Haze often occurs when dust and smoke particles accumulate in relatively dry air. When weather conditions block the dispersal of smoke and other pollutants they concentrate and form a usually low-hanging shroud that impairs visibility and may become a respiratory health threat. Industrial pollution can result in dense haze, which is known as smog. Since 1991, haze has been a particularly acute problem in Southeast Asia, Indonesian forest fires burnt to clear land being the reason. In response to the 1997 Southeast Asian haze, the ASEAN countries agreed on a Regional Haze Action Plan (1997).
In 2002, all ASEAN countries except Indonesia signed the Agreement on Transboundary Haze Pollution, but the pollution is still a problem today. Under the agreement the ASEAN secretariat hosts a co-ordination and support unit.  In the United States, the Interagency Monitoring of Protected Visual Environments (IMPROVE) program was developed as a collaborative effort between the US EPA and the National Park Service in order to establish the chemical composition of haze in National Parks and establish air pollution control measures in order to restore the visibility to pre-industrial levels.
Additionally, the Clean Air Act requires that any current visibility problems be remedied, and future visibility problems be prevented, in 156 Class I Federal areas located throughout the United States. A full list of these areas is available on EPA's website.  Obscuration Haze causes issues in the area of terrestrial photography, where the penetration of large amounts of dense atmosphere may be necessary to image distant subjects.

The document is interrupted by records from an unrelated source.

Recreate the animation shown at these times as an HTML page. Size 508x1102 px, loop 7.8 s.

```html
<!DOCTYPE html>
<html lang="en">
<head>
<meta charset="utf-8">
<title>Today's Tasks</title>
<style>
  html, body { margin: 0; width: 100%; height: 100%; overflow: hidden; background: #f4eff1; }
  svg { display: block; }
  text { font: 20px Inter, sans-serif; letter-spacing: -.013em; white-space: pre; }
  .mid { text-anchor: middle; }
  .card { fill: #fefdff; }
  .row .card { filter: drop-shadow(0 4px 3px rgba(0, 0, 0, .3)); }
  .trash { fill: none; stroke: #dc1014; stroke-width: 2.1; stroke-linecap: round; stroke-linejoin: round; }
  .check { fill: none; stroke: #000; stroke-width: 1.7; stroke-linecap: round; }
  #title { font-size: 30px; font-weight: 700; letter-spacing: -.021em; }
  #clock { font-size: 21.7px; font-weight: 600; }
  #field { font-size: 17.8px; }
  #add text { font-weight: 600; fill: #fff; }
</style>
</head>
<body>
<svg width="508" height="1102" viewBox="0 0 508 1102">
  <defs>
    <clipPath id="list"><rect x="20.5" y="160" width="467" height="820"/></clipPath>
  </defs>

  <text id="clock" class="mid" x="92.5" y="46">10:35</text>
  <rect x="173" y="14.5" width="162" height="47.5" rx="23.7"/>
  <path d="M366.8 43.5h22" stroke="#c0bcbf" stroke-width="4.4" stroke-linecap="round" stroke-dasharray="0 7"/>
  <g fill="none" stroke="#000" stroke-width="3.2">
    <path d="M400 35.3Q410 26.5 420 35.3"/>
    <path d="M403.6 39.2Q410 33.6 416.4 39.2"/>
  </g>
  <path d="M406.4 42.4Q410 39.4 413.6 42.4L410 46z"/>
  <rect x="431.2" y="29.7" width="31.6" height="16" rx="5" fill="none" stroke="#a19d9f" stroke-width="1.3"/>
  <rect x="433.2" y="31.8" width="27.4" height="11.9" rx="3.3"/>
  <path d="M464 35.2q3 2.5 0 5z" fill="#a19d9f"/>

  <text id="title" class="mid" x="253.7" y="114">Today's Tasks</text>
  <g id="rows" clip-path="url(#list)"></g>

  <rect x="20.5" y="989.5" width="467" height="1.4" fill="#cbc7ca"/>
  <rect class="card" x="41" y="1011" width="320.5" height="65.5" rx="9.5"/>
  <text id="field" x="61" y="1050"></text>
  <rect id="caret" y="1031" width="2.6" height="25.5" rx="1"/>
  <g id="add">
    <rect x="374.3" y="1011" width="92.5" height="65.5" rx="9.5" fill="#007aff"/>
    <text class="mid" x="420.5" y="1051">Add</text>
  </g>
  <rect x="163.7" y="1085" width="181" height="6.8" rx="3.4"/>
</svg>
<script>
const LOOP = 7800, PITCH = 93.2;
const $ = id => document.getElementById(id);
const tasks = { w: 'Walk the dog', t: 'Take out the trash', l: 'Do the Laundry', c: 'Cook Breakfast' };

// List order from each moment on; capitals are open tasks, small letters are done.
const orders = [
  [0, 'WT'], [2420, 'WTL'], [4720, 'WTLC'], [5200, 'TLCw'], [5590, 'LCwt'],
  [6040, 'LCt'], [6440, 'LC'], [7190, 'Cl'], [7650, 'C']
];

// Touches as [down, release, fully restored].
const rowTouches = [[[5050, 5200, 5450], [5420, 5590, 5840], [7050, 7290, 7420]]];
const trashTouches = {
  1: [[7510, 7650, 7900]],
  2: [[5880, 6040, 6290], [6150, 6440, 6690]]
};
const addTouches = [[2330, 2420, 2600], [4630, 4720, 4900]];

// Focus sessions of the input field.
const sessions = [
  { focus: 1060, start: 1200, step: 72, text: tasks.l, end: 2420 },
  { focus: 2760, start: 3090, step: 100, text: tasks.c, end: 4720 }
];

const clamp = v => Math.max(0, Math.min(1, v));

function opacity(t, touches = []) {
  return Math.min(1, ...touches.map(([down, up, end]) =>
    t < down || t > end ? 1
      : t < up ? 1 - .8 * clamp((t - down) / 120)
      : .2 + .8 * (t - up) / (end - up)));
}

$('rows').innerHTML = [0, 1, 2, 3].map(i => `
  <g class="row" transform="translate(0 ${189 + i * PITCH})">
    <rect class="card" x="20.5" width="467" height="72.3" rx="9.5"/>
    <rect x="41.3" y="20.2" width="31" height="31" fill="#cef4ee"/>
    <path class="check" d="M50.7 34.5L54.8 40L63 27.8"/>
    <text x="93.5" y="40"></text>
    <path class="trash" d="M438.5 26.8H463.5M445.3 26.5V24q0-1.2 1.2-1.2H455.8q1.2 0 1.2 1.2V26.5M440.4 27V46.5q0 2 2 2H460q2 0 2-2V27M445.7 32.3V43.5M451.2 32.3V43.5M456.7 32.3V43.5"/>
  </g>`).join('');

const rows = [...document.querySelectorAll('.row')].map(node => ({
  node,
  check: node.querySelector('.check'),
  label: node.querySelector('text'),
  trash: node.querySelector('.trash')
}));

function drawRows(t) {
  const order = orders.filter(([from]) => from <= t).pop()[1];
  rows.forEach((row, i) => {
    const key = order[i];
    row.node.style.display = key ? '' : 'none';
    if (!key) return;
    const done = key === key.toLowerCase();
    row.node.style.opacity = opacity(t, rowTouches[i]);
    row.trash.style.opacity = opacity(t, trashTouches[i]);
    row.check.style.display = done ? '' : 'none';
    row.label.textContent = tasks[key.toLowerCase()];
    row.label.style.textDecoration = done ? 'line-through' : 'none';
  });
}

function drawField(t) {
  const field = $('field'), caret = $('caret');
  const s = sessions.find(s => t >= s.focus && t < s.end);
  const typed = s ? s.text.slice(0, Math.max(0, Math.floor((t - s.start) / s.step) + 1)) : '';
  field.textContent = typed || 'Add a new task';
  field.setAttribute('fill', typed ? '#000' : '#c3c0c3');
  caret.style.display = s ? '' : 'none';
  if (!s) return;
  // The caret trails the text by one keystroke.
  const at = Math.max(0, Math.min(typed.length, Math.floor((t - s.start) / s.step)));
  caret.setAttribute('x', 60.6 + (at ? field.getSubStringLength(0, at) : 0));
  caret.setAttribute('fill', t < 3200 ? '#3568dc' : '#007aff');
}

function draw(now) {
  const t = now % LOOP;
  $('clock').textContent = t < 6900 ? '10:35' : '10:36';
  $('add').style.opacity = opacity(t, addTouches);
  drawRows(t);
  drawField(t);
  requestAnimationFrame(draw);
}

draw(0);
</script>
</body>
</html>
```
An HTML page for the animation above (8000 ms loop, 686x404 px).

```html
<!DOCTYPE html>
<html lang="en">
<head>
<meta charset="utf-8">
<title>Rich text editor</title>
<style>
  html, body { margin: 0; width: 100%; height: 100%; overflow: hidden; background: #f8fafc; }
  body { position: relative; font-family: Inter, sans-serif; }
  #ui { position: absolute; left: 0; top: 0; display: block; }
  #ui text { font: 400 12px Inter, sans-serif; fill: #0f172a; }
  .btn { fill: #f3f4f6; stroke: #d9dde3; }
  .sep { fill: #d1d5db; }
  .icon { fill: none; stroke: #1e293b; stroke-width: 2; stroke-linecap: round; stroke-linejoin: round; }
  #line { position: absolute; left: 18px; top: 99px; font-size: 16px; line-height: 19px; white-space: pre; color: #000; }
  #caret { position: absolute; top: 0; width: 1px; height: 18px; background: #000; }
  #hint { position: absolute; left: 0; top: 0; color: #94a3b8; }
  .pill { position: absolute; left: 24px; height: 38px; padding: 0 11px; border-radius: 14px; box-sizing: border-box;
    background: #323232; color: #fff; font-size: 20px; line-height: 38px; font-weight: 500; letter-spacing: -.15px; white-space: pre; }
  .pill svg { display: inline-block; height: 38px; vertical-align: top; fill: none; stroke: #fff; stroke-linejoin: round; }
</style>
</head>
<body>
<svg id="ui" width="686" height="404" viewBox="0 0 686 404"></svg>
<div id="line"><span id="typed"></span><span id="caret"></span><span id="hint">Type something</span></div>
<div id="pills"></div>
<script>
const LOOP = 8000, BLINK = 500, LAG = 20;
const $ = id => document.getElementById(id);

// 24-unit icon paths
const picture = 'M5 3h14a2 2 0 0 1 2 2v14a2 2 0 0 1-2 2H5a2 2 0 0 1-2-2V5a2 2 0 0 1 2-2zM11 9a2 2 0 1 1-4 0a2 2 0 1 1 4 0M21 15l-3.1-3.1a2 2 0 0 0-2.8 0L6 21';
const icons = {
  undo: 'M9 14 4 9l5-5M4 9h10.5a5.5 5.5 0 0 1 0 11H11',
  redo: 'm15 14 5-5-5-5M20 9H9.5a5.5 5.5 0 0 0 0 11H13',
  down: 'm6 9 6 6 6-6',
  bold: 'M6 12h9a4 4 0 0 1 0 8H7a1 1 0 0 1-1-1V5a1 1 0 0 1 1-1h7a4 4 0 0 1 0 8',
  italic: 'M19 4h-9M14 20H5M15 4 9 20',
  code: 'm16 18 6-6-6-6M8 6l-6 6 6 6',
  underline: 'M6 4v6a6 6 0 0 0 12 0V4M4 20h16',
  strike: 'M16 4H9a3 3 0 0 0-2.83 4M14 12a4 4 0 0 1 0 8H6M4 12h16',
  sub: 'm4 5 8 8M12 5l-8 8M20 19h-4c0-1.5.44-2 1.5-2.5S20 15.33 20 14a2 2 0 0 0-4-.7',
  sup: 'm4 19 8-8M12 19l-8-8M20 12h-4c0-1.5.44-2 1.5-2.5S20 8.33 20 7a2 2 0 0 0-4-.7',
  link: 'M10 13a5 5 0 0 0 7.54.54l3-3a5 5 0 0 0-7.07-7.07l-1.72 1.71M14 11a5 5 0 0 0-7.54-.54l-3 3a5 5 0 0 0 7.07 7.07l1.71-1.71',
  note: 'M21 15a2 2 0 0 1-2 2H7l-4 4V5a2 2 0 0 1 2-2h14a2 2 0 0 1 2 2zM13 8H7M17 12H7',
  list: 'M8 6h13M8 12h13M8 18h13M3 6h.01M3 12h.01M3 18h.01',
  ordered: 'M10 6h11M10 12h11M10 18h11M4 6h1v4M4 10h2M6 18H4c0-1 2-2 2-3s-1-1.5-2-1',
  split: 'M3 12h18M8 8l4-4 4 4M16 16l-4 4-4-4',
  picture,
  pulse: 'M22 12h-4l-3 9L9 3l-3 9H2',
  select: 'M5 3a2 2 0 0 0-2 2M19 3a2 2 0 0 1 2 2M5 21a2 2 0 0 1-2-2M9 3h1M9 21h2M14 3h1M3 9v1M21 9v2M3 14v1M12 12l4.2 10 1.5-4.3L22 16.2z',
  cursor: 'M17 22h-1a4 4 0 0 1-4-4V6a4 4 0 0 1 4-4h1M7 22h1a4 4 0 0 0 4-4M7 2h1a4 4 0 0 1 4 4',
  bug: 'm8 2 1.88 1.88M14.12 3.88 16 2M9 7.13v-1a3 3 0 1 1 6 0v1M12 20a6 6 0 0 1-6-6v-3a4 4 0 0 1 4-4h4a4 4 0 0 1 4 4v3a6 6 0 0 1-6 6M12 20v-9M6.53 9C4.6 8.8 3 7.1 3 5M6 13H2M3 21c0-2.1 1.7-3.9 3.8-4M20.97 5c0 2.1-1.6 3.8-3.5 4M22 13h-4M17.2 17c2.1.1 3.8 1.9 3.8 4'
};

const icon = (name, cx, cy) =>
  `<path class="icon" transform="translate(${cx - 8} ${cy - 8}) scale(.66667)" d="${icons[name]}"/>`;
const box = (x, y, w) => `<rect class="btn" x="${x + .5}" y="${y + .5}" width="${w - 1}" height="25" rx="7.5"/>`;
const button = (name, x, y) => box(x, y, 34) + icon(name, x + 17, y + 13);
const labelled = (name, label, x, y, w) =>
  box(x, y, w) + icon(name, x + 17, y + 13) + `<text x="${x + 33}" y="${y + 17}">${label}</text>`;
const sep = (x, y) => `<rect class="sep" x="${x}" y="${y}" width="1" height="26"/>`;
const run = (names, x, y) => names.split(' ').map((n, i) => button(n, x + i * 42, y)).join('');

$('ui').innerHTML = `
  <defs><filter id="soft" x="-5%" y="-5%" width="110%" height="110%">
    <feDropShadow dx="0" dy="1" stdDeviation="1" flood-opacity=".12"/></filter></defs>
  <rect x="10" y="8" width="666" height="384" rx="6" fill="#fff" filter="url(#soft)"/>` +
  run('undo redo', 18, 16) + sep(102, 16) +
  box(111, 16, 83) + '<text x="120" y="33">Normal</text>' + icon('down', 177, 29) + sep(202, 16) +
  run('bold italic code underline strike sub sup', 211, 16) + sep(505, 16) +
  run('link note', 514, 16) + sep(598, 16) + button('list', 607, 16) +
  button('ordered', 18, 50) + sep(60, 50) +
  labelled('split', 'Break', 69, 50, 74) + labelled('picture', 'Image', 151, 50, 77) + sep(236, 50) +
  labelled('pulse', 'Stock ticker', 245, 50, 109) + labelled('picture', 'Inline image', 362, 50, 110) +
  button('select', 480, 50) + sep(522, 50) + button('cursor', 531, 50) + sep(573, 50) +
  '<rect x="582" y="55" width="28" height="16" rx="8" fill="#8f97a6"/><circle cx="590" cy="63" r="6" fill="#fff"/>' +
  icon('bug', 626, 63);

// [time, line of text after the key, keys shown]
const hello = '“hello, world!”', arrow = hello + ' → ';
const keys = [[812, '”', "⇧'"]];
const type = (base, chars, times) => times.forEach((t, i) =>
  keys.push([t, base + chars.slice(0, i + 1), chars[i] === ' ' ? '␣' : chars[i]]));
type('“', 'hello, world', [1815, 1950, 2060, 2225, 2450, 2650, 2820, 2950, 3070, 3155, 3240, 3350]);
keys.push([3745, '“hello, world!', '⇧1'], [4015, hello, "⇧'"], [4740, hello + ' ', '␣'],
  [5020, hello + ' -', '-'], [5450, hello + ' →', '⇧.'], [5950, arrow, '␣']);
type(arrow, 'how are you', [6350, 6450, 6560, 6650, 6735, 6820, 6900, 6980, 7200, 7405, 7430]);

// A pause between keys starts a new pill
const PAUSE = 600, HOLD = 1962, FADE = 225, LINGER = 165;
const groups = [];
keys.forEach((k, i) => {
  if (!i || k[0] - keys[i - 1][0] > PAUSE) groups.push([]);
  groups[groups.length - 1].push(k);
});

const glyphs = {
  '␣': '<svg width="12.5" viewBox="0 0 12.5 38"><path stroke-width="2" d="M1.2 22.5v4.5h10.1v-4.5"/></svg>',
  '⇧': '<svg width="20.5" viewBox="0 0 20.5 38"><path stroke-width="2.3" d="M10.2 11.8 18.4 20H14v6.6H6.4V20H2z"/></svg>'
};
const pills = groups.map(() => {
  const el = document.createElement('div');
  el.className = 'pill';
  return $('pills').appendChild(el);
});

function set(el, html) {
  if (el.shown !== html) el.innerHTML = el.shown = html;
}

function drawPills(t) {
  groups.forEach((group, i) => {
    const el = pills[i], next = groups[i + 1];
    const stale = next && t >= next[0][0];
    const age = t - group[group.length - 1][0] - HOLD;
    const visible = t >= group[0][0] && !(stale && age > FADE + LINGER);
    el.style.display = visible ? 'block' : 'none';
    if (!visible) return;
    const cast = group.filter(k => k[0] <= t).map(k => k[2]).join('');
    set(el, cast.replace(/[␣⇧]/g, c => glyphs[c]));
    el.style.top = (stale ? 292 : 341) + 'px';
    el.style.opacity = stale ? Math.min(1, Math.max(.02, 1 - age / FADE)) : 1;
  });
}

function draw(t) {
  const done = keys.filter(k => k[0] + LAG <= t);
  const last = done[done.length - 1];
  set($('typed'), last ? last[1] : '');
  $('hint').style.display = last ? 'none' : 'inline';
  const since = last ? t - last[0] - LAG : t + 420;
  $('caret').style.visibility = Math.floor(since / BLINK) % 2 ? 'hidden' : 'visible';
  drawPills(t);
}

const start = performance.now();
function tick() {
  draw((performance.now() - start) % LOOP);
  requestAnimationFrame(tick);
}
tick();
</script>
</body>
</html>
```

This results in the visual effect of a loss of contrast in the subject, due to the effect of light scattering through the haze particles. For these reasons, sunrise and sunset colors appear subdued on hazy days, and stars may be obscured at night. In some cases, attenuation by haze is so great that, toward sunset, the sun disappears altogether before reaching the horizon. 5] Haze can be defined as an aerial form of the Tyndall effect therefore unlike other atmospheric effects such as cloud and fog, haze is spectrally selective: shorter (blue) wavelengths are scattered more, and longer (red/infrared) wavelengths are scattered less. For this reason many super-telephoto lenses often incorporate yellow filters or coatings to enhance image contrast. Infrared (IR) imaging may also be used to penetrate haze over long distances, with a combination of IR-pass optical filters (such as the Wratten 89B) and IR-sensitive detector.